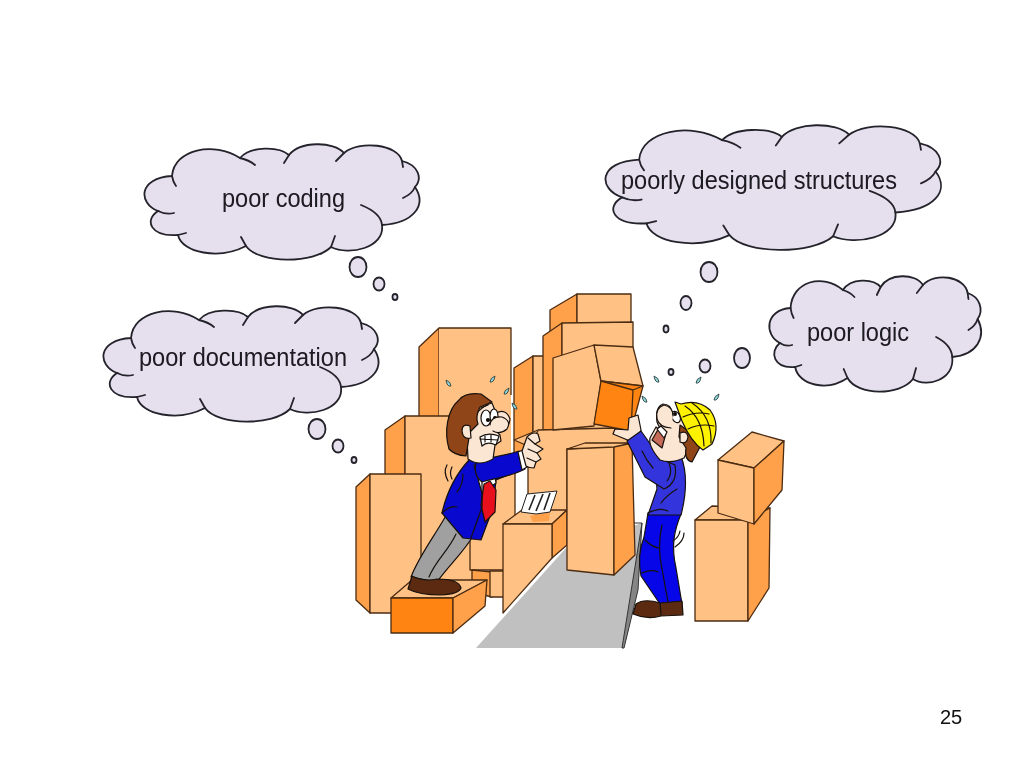
<!DOCTYPE html>
<html lang="en">
<head>
<meta charset="utf-8">
<title>Poor coding, documentation, structures and logic</title>
<style>
:root{
  --paper:#fff;--ink:#111;--cloud:#e6dfee;--cloud-line:#24222a;
  --box:#ffc184;--box-side:#ffa04a;--box-deep:#ff8412;--box-line:#4b2c12;
  --ramp:#c0c0c0;--ramp-side:#858585;--skin:#fbe6d4;--hair:#8f4518;--shoe:#5b2a10;
  --blue:#0808cf;--shirt:#3434dc;--trousers:#0606e8;--grey:#a0a0a0;--red:#e8101c;--helmet:#fff200;--sweat:#8fd6d8;
}
*{box-sizing:border-box}
html,body{margin:0}
body{width:1024px;height:768px;overflow:hidden;background:var(--paper)}
.slide{position:relative;width:1024px;height:768px;overflow:hidden;color:var(--ink);font-family:"Liberation Sans",Arial,sans-serif}
.scene{position:absolute;inset:0}
.thought{position:absolute;margin:0;font-size:26px;line-height:30px;font-weight:400;white-space:nowrap;color:#1d1b22;transform:scaleX(.905);transform-origin:0 0}
.coding{left:222px;top:183px}
.documentation{left:139px;top:342px}
.structures{left:621px;top:165px}
.logic{left:807px;top:317px}
.page-number{position:absolute;left:940px;top:706px;margin:0;font-size:20px;line-height:23px}
.cloud,.bubbles{fill:var(--cloud);stroke:var(--cloud-line);stroke-width:1.8;stroke-linecap:round}
.cloud path{vector-effect:non-scaling-stroke}
.tails{fill:none}
.boxes{stroke:var(--box-line);stroke-width:1.3;stroke-linejoin:round;fill:var(--box)}
.side{fill:var(--box-side)}
.deep{fill:var(--box-deep)}
.person{stroke:#17110d;stroke-width:1.2;stroke-linejoin:round;stroke-linecap:round}
.skin{fill:var(--skin)}.hair{fill:var(--hair)}.shoe{fill:var(--shoe)}
.blue{fill:var(--blue)}.shirt{fill:var(--shirt)}.trousers{fill:var(--trousers)}.grey{fill:var(--grey)}
.red{fill:var(--red)}.helmet{fill:var(--helmet)}.white{fill:#fff}.dark{fill:#17110d}.line{fill:none}
.sweat{fill:var(--sweat);stroke:#233;stroke-width:.8}
</style>
</head>
<body>
<main class="slide">
<svg class="scene" width="1024" height="768" viewBox="0 0 1024 768" role="img" aria-label="Two worried workers push against a heap of cardboard boxes about to topple, with thought clouds above them">
  <defs>
    <g id="cloud">
      <path vector-effect="non-scaling-stroke" d="M28 32C30 5 70-3 96 14C106 2 135 2 145 11C156-3 190-3 200 9C215-4 254 0 258 17C274 21 279 34 271 43C283 61 270 79 238 81C241 104 205 112 187 103C170 120 115 120 102 102C75 116 38 109 34 91C6 93 0 76 14 67C-6 59-6 34 28 32Z"/>
      <path class="tails" vector-effect="non-scaling-stroke" d="M14 67q8 4 16 2M28 32q1 6 4 10M96 14q9 2 15 7M145 11l-5 8M200 9l-8 8M258 17l1 6M271 43q-3 7-12 11M238 81q-1-12-21-20M187 103l4-11M102 102l-5-9M34 91l8-2"/>
    </g>
    <path id="drop" d="M0 0q5 2 5 6q-4 1-5-6Z"/>
  </defs>

  <g class="cloud">
    <use href="#cloud" x="144" y="144"/>
    <use href="#cloud" x="103" y="306"/>
    <use href="#cloud" transform="translate(605 125) scale(1.22 1.08)"/>
    <use href="#cloud" transform="translate(769 276) scale(.77 1)"/>
  </g>
  <g class="bubbles">
    <ellipse cx="358" cy="267" rx="8.5" ry="10"/><ellipse cx="379" cy="284" rx="5.5" ry="6.5"/><ellipse cx="395" cy="297" rx="2.5" ry="3"/>
    <ellipse cx="317" cy="429" rx="8.5" ry="10"/><ellipse cx="338" cy="446" rx="5.5" ry="6.5"/><ellipse cx="354" cy="460" rx="2.5" ry="3"/>
    <ellipse cx="709" cy="272" rx="8.5" ry="10"/><ellipse cx="686" cy="303" rx="5.5" ry="7"/><ellipse cx="666" cy="329" rx="2.5" ry="3.5"/>
    <ellipse cx="742" cy="358" rx="8" ry="10"/><ellipse cx="705" cy="366" rx="5.5" ry="6.5"/><ellipse cx="671" cy="372" rx="2.5" ry="3"/>
  </g>

  <g class="boxes" id="box-heap">
    <polygon class="side" points="419,347 439,328 439,470 419,470"/>
    <rect x="439" y="328" width="72" height="242" stroke="none"/>
    <path class="line" d="M439 328H511V395"/>
    <polygon class="side" points="385,430 405,416 405,500 385,490"/>
    <path d="M405 416H474V588H405Z"/>
    <path d="M470 460H515V570H470Z"/>
    <polygon class="side" points="472,570 492,572 492,597 472,592"/>
    <rect x="490" y="571" width="15" height="26"/>
    <polygon class="side" points="514,368 533,356 533,445 514,455"/>
    <rect x="533" y="356" width="24" height="78"/>
    <polygon class="side" points="550,310 577,294 577,330 550,345"/>
    <rect x="577" y="294" width="54" height="32"/>
    <polygon class="side" points="543,336 562,323 562,430 543,430"/>
    <polygon points="562,323 633,322 633,430 562,430"/>
    <polygon points="514,440 538,430 614,428 633,445 567,449 567,512 528,512 528,446"/>
    <path class="line" d="M528 446L538 431"/>
    <polygon points="553,358 594,345 601,382 594,426 553,430"/>
    <polygon points="594,345 633,347 643,386 601,381"/>
    <polygon class="deep" points="601,381 643,386 631,431 594,424"/>
    <path class="line" d="M601 381L633 390L631 431M633 390L643 386"/>
  </g>

  <g id="ramp">
    <polygon points="476,648 566,548 642,523 622,648" fill="var(--ramp)"/>
    <polygon points="642,523 638,590 624,648 622,648" fill="var(--ramp-side)" stroke="#333" stroke-width="1"/>
    <path d="M632 523H642" stroke="#333"/>
  </g>

  <g class="boxes" id="front-boxes">
    <polygon class="side" points="356,487 370,474 370,613 356,600"/>
    <rect x="370" y="474" width="51" height="139"/>
    <polygon points="503,524 522,510 567,510 552,524"/>
    <polygon class="side" points="530,516 550,512 549,521 533,522" stroke="none"/>
    <polygon class="side" points="552,524 567,510 567,545 552,558"/>
    <polygon points="503,524 552,524 552,558 503,613"/>
    <polygon points="567,449 614,446 614,575 567,570"/>
    <polygon class="side" points="614,446 632,443 635,555 614,575"/>
    <polygon points="567,449 585,443 632,443 614,447"/>
    <polygon points="391,598 412,580 487,580 453,598"/>
    <rect class="deep" x="391" y="598" width="62" height="35"/>
    <polygon class="side" points="453,598 487,580 485,606 453,633"/>
    <polygon points="695,520 712,506 770,508 748,520"/>
    <rect x="695" y="520" width="53" height="101"/>
    <polygon class="side" points="748,520 770,508 769,588 748,621"/>
    <polygon points="718,460 752,432 784,441 754,468"/>
    <polygon points="718,460 754,468 754,524 718,513"/>
    <polygon class="side" points="754,468 784,441 782,490 754,524"/>
  </g>
  <g id="loose-paper" stroke="#222" stroke-width="1" stroke-linejoin="round">
    <polygon class="white" points="521,512 527,494 557,491 550,512 536,514"/>
    <path d="M529 510L535 495M536 511L543 494M544 510L550 493" fill="none" stroke-width="1.6"/>
  </g>

  <g class="person" id="pushing-man">
    <path class="grey" d="M447 514L475 533C464 552 450 564 437 582L411 577C419 556 432 540 447 514Z"/>
    <path class="line" d="M456 534C449 550 436 560 429 577"/>
    <path class="shoe" d="M412 576Q424 582 437 579Q459 579 461 588Q459 594 441 595Q419 595 408 589Z"/>
    <path class="blue" d="M469 460C456 474 447 491 442 513L463 538L481 540L493 508L496 480L524 468L520 452L490 460Z"/>
    <path class="white" d="M474 465L493 463L496 483L482 493Z"/>
    <path class="red" d="M484 484L490 481L496 490L495 512L485 522L481 505Z"/>
    <path class="blue" d="M476 463C490 456 506 456 519 451L525 469C510 477 495 478 482 482Q473 475 476 463Z"/>
    <path class="line" d="M482 482L482 507L471 538M463 474Q463 485 457 492M442 513Q450 505 457 507"/>
    <path class="white" d="M518 452L523 450L527 467L522 470Z"/>
    <path class="skin" d="M522 451L527 437Q533 431 538 434L540 441L535 444L543 449L537 453L541 459L536 462L534 468Q529 468 526 466Z"/>
    <path class="line" d="M528 438L535 444M528 449L537 453M527 458L536 462"/>
    <path class="skin" d="M467 438L468 459Q479 467 493 459L495 445L501 441L500 435L496 431Q509 431 510 419Q506 408 496 413L492 403Q473 408 467 438Z"/>
    <path class="hair" d="M449 449C444 432 447 410 459 400Q465 392 481 394L492 402L480 407Q475 417 478 424L470 432L466 456Q454 455 449 449Z"/>
    <path class="skin" d="M470 426q-8-3-8 5q1 9 9 7Z"/>
    <ellipse class="white" cx="486" cy="418" rx="5" ry="8"/><ellipse class="white" cx="494" cy="416" rx="4" ry="7"/>
    <circle class="dark" cx="488" cy="420" r="1.5"/><circle class="dark" cx="495" cy="418" r="1.4"/>
    <path class="skin" d="M490 425Q491 416 502 417Q512 421 507 429Q500 435 493 431"/>
    <path class="white" d="M480 437Q488 432 499 436L496 445Q487 441 482 446Z"/>
    <path class="line" d="M480 439L498 440M485 436L485 442M491 435L491 442M481 408L488 405M447 465q-4 7 1 16M452 467q-3 6 0 12"/>
  </g>

  <g class="person" id="lifting-man">
    <path class="trousers" d="M648 513L681 514C674 531 671 546 676 568L682 604L660 604L641 576Q637 555 644 537Z"/>
    <path class="line" d="M662 525Q657 546 662 569L668 602M645 540Q653 548 660 548M642 573Q652 569 658 572"/>
    <path class="shoe" d="M636 604Q644 598 660 603L682 601L683 615L661 616Q647 620 633 614Z"/>
    <path class="line" d="M660 603L661 615"/>
    <path class="shirt" d="M655 464L681 456Q690 480 681 515L648 515L657 489Z"/>
    <path class="skin" d="M629 418L638 415L641 430L638 440L630 441L613 434L615 429L628 430Z"/>
    <path class="shirt" d="M627 441L641 431L661 459L675 465Q678 483 664 489L645 477Z"/>
    <path class="line" d="M642 451Q646 460 653 468M669 463Q673 473 667 481M648 513Q660 507 668 511M677 489Q667 495 661 503"/>
    <path class="skin" d="M660 460Q648 446 650 438L656 427L661 431L657 422Q655 407 663 404Q671 404 673 414L684 419L690 445L684 458Q671 464 660 460Z"/>
    <path d="M652 440L660 426L666 433L662 448Z" fill="#c66a5a"/>
    <path class="white" d="M657 429L661 426L667 432L664 438Z"/>
    <ellipse class="white" cx="676" cy="417" rx="4" ry="6" transform="rotate(-25 676 417)"/>
    <circle class="dark" cx="675" cy="414" r="1.4"/>
    <path class="skin" d="M671 428Q659 427 657 419Q655 408 664 405Q673 407 673 416"/>
    <path class="hair" d="M680 425L698 438L700 447L692 462Q684 460 686 448L679 437Z"/>
    <path class="skin" d="M680 433q7-3 8 4q-1 8-8 5Z"/>
    <path class="helmet" d="M681 404Q698 399 710 410Q721 425 712 444L703 450Q691 442 682 421L675 402Z"/>
    <path class="line" d="M685 406Q703 418 704 446M692 403Q712 416 711 443M683 417Q696 411 709 414M688 429Q700 423 714 426"/>
    <path class="line" d="M684 533q0 8-9 14M680 531q-1 6-7 10"/>
  </g>

  <g class="sweat">
    <use href="#drop" x="446" y="380"/><use href="#drop" transform="translate(495 376) scale(-1 1)"/><use href="#drop" transform="translate(509 388) scale(-1 1)"/><use href="#drop" x="512" y="403"/>
    <use href="#drop" x="654" y="376"/><use href="#drop" transform="translate(701 377) scale(-1 1)"/><use href="#drop" transform="translate(719 394) scale(-1 1)"/><use href="#drop" x="642" y="396"/>
  </g>
</svg>
<p class="thought coding">poor coding</p>
<p class="thought documentation">poor documentation</p>
<p class="thought structures">poorly designed structures</p>
<p class="thought logic">poor logic</p>
<p class="page-number">25</p>
</main>
</body>
</html>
◆ ◆ ◆ ◆
**Exercise brief**
Go through the data and return each line where the word "rect" appears.

**The answer**
    <rect x="439" y="328" width="72" height="242" stroke="none"/>
    <rect x="490" y="571" width="15" height="26"/>
    <rect x="533" y="356" width="24" height="78"/>
    <rect x="577" y="294" width="54" height="32"/>
    <rect x="370" y="474" width="51" height="139"/>
    <rect class="deep" x="391" y="598" width="62" height="35"/>
    <rect x="695" y="520" width="53" height="101"/>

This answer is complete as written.